In a lot of ways, this paradox comes down to a difference between traditional and new forms of IT. Traditional IT can be described as predictable–it’s compliant and plan-driven, with conventional processes and long-term cycles. But as the next generation of IT starts to take hold, today’s businesses must find ways to also fold in a new IT that’s dynamic, fluid, agile and continuous, with short cycles and high customer touchpoints. In this way, traditional IT and new IT are polar opposites, and many companies struggle to find a balance between the two. Competing attitudes, too much change at once and tooling challenges all stand in the way of harmony between the reliability of the traditional approach and the need for agility in the new way of doing things.
Balance is Possible
While there is no magic tool or wand that can solve for the incongruities so many organizations face, balance is possible. Enterprises don’t have to choose reliability, customer experience, uptime and performance over agility, release velocity, new markets and competitive response. The real secret to overcoming the agility/stability paradox lies in establishing who, what and how. What this means is that with the right people, processes and tools in place, any company can achieve the balance between agility and stability needed for success.

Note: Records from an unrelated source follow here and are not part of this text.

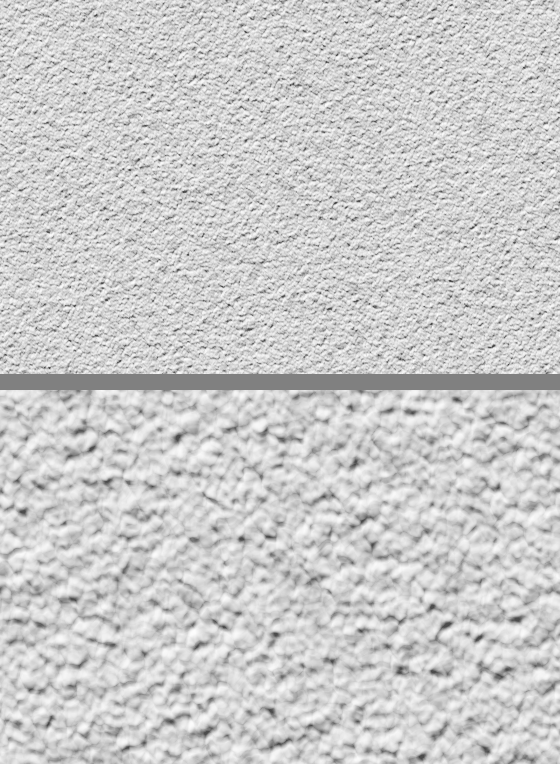
Top, the full canvas; bottom, a detail of the centre.
This texture is drawn by a WebGL 2 fragment shader. Its source:

```glsl
#version 300 es
precision highp float;

uniform vec2 u_resolution;
out vec4 fragColor;

// Integer hash: two random values in 0..1 per cell
vec2 hash2(vec2 cell) {
    uvec2 v = uvec2(ivec2(cell)) * 1664525u + 1013904223u;
    v.x += v.y * 1664525u;
    v.y += v.x * 1664525u;
    v ^= v >> 16u;
    v.x += v.y * 1664525u;
    v.y += v.x * 1664525u;
    v ^= v >> 16u;
    return vec2(v >> 8u) / 16777216.0;
}

vec2 rotate(vec2 p, float angle) {
    float c = cos(angle), s = sin(angle);
    return vec2(c * p.x + s * p.y, c * p.y - s * p.x);
}

float valueNoise(vec2 p) {
    vec2 cell = floor(p), f = fract(p);
    f = f * f * (3.0 - 2.0 * f);
    float low = mix(hash2(cell).x, hash2(cell + vec2(1, 0)).x, f.x);
    float high = mix(hash2(cell + vec2(0, 1)).x, hash2(cell + vec2(1, 1)).x, f.x);
    return mix(low, high, f.y);
}

// Rounded domes around scattered centres
float grainDomes(vec2 p) {
    vec2 cell = floor(p);
    float nearest = 4.0;
    for (int y = -1; y <= 1; y++) {
        for (int x = -1; x <= 1; x++) {
            vec2 neighbour = cell + vec2(x, y);
            vec2 toCentre = neighbour + hash2(neighbour) - p;
            nearest = min(nearest, dot(toCentre, toCentre));
        }
    }
    return 1.0 - nearest;
}

// Plaster relief: two sizes of grain over lumps, with a gritty surface
float reliefHeight(vec2 p) {
    float lumps = valueNoise(rotate(p, 0.6) * vec2(74.0, 92.0) + 19.0);
    float grit = valueNoise(rotate(p, -0.5) * 180.0 + 53.0);
    vec2 bent = rotate(p, 0.3) + 0.005 * (vec2(lumps, grit) - 0.5);
    float coarse = grainDomes(bent * vec2(94.0, 106.0));
    float fine = grainDomes(rotate(bent, 0.8) * 155.0 + 37.0);
    return 0.8 * coarse + 0.4 * fine + 0.9 * lumps + 0.5 * grit;
}

// Depth of the shadow cast by higher grains towards the light
float castShadow(vec2 p, float height, vec2 lightStep, float rise) {
    float depth = 0.0;
    for (int i = 1; i <= 2; i++) {
        float k = float(i);
        depth = max(depth, reliefHeight(p + lightStep * k) - height - rise * k);
    }
    return depth;
}

// Small hollows, slightly drawn out along the trowel strokes
float hollows(vec2 p, float strokeAngle) {
    float strokes = valueNoise(rotate(p, strokeAngle) * vec2(60.0, 84.0) + 7.0);
    float patches = valueNoise(rotate(p, 0.9) * 9.0 + 31.0);
    return smoothstep(0.58, 0.92, strokes) * mix(0.5, 1.5, patches);
}

// Grey tone with a longer dark tail and compressed highlights
float plasterTone(float light) {
    return 0.814 + 0.1 * light - 0.014 * light * light;
}

void main() {
    vec2 p = gl_FragCoord.xy / u_resolution.y;
    const vec2 lightStep = vec2(-0.0013, 0.0052);
    const float meanHeight = 1.57;

    // Light from above, dimmed in the gaps between grains
    float height = reliefHeight(p);
    float slope = height - reliefHeight(p + lightStep);
    float light = 2.5 * slope + 0.6 * (height - meanHeight);
    light -= 0.9 * castShadow(p, height, lightStep, 0.25);

    // Hollows and faint unevenness of the coat
    light += 0.14 - 0.6 * hollows(p, 0.5);
    light += 0.12 * (valueNoise(rotate(p, 0.4) * vec2(3.0, 5.0) + 11.0) - 0.5);

    fragColor = vec4(vec3(clamp(plasterTone(clamp(light, -3.5, 3.5)), 0.0, 1.0)), 1.0);
}
```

People serve as the “who” of finding balance between reliability and agility. This is the chance to integrate your culture into solving the agility/stability paradox. Start by identifying how each member of the team needs to adapt and shift to accommodate changes. The real trick to getting the people aspect of things right is communication. Define a communication path and be really clear about why your organization needs to transform, how it will be transformed and when everyone can start expecting to see some real adjustments take shape. Orchestrate a response mechanism across your teams and enable social operations collaboration to facilitate execution. Be sure to provide ongoing updates and encourage feedback.

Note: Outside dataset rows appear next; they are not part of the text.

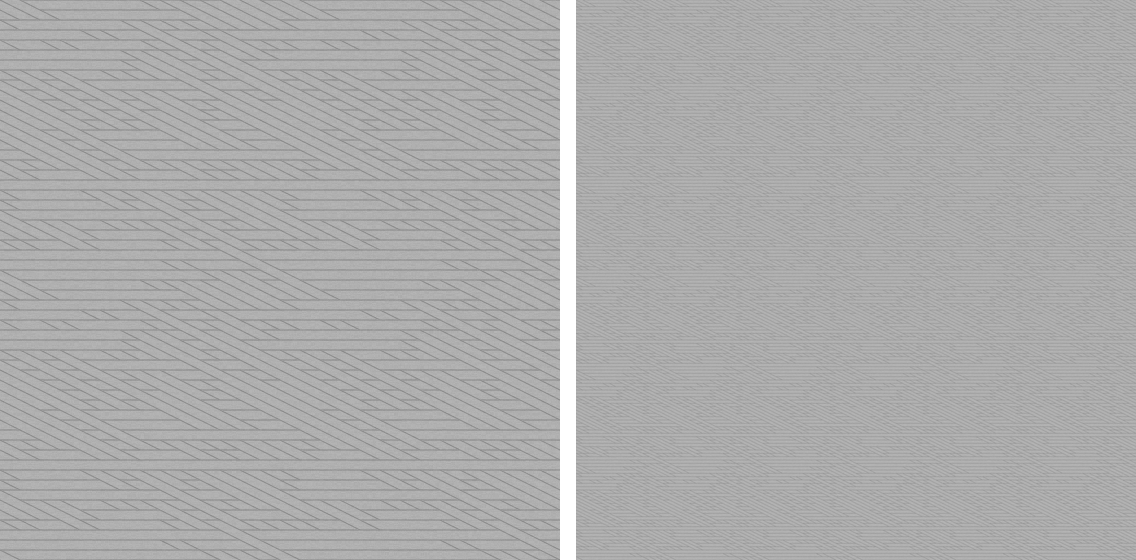
Left, the tile; right, the same tile 3 across and 3 down.
Write a WebGL 1 fragment shader that draws this pattern.

```glsl
precision highp float;
// Grey interlaced strips: level and slanted bands pass over and under one another on fine cloth.

uniform vec2 u_resolution;

const vec2 REPEATS = vec2(2.0, 2.0);    // repeats across and down
const vec2 CELLS = vec2(14.0, 28.0);    // slanted strips and level rows in one repeat
const float RUN = 7.0;                  // cells a strip keeps the same height
const float LINE_WIDTH = 0.0021;
const float GRAIN_COUNT = 512.0;
const vec3 CLOTH = vec3(0.69);
const vec3 SEAM = vec3(0.56);

float hash(vec2 p, float seed) {
  vec3 q = fract(vec3(p.xyx + seed) * vec3(0.1031, 0.1030, 0.0973));
  q += dot(q, q.yzx + 33.33);
  return fract((q.x + q.y) * q.z);
}

// Whole-number wrap, safe against rounding at the period.
float wrap(float i, float period) {
  return floor(mod(i + 0.5, period));
}

// 1 where the slanted strip lies on top, 0 where the level row does.
float slantOnTop(vec2 cell) {
  float strip = wrap(cell.x, CELLS.x);
  float row = wrap(cell.y, CELLS.y);
  float column = cell.x + cell.y;
  float rowShift = floor(hash(vec2(row, 3.0), 11.0) * CELLS.x);
  float stripShift = floor(hash(vec2(strip, 5.0), 23.0) * CELLS.y);
  float rowRun = floor(wrap(column + rowShift, CELLS.x) / RUN);
  float stripRun = floor(wrap(row + stripShift, CELLS.y) / RUN);
  float rowHeight = hash(vec2(row, rowRun), 37.0);
  float stripHeight = hash(vec2(strip, stripRun), 53.0);
  float jitter = 0.5 * (hash(vec2(strip, row), 71.0) - 0.5);
  return step(rowHeight + 0.08, stripHeight + jitter);
}

float stroke(float distance, float width, float pixel) {
  return 1.0 - smoothstep(-0.5 * pixel, 0.5 * pixel, distance - 0.5 * width);
}

// Seams around a cell: level ones vanish under slants, slanted ones under rows.
float seams(vec2 uv, float width, float pixel) {
  vec2 count = REPEATS * CELLS;
  vec2 grid = vec2(uv.x, 1.0 - uv.y) * count;
  grid.x -= grid.y;
  vec2 cell = floor(grid);
  vec2 local = grid - cell;
  vec2 side = sign(local - 0.5);
  vec2 gap = min(local, 1.0 - local) / count;
  gap.x *= count.x / length(count);

  float here = slantOnTop(cell);
  float beside = slantOnTop(cell + vec2(side.x, 0.0));
  float across = slantOnTop(cell + vec2(0.0, side.y));
  float slanted = max(here, beside) * stroke(gap.x, width, pixel);
  float level = (1.0 - here * across) * stroke(gap.y, width, pixel);
  return max(slanted, level);
}

// Fine threads: short level fibres mixed with single specks.
float clothGrain(vec2 uv, float count) {
  float fibre = hash(floor(uv * vec2(count * 0.25, count)), 89.0);
  float speck = hash(floor(uv * count), 97.0);
  return 0.5 * (fibre + speck) - 0.5;
}

void main() {
  vec2 uv = gl_FragCoord.xy / u_resolution;
  float pixel = 1.0 / min(u_resolution.x, u_resolution.y);
  float grain = clothGrain(uv, GRAIN_COUNT);
  float seam = seams(uv, LINE_WIDTH, pixel);
  vec3 color = mix(CLOTH, SEAM, seam) + 0.045 * grain;
  gl_FragColor = vec4(color, 1.0);
}
```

Now that you’ve established who needs to play a role in overcoming the agility/stability paradox, it’s time to talk about what exactly needs to change. Process is absolutely crucial here. There are a few keys to establishing the right process for balancing traditional and new IT models. The first is to identify, and not dictate. Dictating change from the top down is never going to be effective. Instead, work together to determine areas of weakness and highlight them. Use your observations as a guide, not a mandate.
From a more tactical perspective, be sure to streamline workflows wherever you can. Define instead of inheriting urgencies and alerts. Don’t be afraid to rely on automation wherever possible, either. By automating processes that help out on the people side of things, you can free up your team to spend less time on tedious, manual tasks and focus more on innovation.
Tools are your best friend when it comes down to actually making all this change happen. Considering the vast number of tools in the market, choosing a toolset may appear daunting at first. But if you start with strong integration across the operational modes already in place, then you’re already in good shape. In particular, to bring new, agile IT into the fold, you’ll want to incorporate IT service management (ITSM) solutions and establish a DevOps tool chain.
Don’t Boil the Ocean
The most important thing to remember is to start small—you don’t have to boil the ocean. Build a culture where traditional and new IT environments are encouraged to work closely together, where you can build and run software that addresses both agility and reliability to respond to the pressures on the business. Start by defining what is is right for your team and organization and acknowledge the existing culture and people. Don’t be afraid to experiment and create isolated learning environments, either. Just make sure to maintain a clear connection to customer value and use this as your North Star. Finally, don’t forget to celebrate. Celebrate your failures and learn quickly from them.
About the Author / Manish Kalra
Manish Kalra is director of Product Marketing at PagerDuty. He is responsible for driving product marketing strategy, product positioning, launches and collateral development for the PagerDuty incident management platform. Prior to PagerDuty, he served as Director of Product Marketing at companies like Sumo Logic and Splunk.